§ **What you will do**: Where does the string "PAPER" occur in the entries below? Copy every line where it does.

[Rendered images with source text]

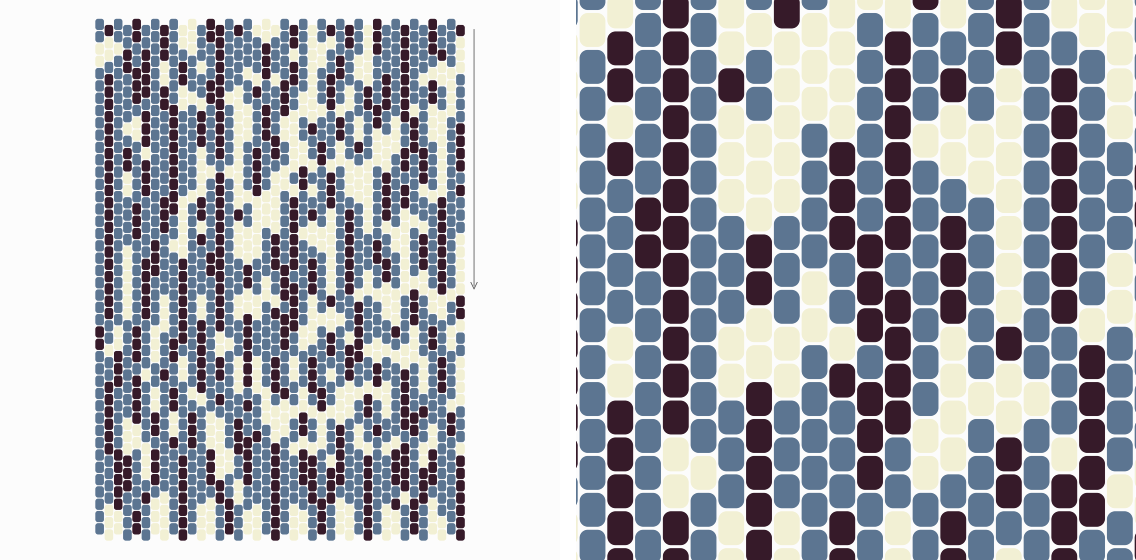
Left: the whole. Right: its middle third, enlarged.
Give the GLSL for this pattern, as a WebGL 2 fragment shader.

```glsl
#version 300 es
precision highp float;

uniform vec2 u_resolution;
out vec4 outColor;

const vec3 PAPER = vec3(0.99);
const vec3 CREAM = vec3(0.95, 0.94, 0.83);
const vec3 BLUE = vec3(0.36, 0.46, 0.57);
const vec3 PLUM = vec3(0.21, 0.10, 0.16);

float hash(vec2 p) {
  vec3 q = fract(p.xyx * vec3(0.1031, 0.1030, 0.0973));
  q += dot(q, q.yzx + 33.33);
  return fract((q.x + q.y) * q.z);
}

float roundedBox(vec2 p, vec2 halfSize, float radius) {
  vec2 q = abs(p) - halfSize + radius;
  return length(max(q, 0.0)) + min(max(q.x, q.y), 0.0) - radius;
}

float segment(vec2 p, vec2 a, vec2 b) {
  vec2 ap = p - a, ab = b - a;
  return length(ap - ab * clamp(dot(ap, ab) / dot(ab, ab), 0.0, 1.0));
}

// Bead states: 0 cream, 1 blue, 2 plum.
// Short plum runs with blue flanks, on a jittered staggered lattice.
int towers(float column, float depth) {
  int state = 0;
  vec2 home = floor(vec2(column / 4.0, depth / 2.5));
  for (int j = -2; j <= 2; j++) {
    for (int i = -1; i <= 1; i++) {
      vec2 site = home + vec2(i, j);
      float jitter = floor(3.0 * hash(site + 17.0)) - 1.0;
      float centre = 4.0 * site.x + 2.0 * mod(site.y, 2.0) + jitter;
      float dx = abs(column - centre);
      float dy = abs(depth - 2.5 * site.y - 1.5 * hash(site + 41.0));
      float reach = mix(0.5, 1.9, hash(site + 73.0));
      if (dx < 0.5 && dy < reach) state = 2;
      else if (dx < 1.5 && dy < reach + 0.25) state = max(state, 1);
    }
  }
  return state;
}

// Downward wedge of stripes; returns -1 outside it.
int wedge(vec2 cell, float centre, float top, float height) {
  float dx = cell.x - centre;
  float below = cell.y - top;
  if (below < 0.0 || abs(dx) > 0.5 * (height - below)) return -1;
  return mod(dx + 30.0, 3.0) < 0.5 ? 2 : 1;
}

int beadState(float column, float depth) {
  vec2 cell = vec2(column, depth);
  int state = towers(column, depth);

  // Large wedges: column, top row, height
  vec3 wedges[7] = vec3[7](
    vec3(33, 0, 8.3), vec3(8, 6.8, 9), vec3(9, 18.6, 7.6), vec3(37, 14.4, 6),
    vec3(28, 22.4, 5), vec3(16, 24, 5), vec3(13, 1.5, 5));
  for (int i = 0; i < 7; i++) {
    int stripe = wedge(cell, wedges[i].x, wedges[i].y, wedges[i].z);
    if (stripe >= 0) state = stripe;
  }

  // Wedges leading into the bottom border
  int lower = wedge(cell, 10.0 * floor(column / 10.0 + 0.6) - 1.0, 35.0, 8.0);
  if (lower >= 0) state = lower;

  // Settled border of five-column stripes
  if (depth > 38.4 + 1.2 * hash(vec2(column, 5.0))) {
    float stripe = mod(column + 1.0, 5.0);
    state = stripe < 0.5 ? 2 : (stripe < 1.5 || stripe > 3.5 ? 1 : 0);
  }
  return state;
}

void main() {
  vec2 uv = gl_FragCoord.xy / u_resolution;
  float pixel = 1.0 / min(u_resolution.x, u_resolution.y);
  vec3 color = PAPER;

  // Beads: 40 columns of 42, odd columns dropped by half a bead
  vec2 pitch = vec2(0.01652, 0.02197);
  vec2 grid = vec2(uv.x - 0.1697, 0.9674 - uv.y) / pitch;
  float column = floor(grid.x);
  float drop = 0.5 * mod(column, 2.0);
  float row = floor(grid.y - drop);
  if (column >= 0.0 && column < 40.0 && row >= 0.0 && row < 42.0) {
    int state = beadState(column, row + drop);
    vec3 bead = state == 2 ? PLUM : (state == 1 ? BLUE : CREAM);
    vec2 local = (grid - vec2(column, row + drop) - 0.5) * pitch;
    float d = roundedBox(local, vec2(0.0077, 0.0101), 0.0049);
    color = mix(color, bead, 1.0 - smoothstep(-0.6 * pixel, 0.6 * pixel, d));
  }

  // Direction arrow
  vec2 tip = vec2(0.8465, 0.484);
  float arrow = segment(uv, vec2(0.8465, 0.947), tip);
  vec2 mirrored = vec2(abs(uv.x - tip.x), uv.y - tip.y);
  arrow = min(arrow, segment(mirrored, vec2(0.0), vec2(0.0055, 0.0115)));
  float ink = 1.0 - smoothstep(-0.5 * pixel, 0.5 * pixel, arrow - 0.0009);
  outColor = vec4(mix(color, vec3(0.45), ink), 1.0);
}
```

§ **Answer space**:
const vec3 PAPER = vec3(0.99);
  vec3 color = PAPER;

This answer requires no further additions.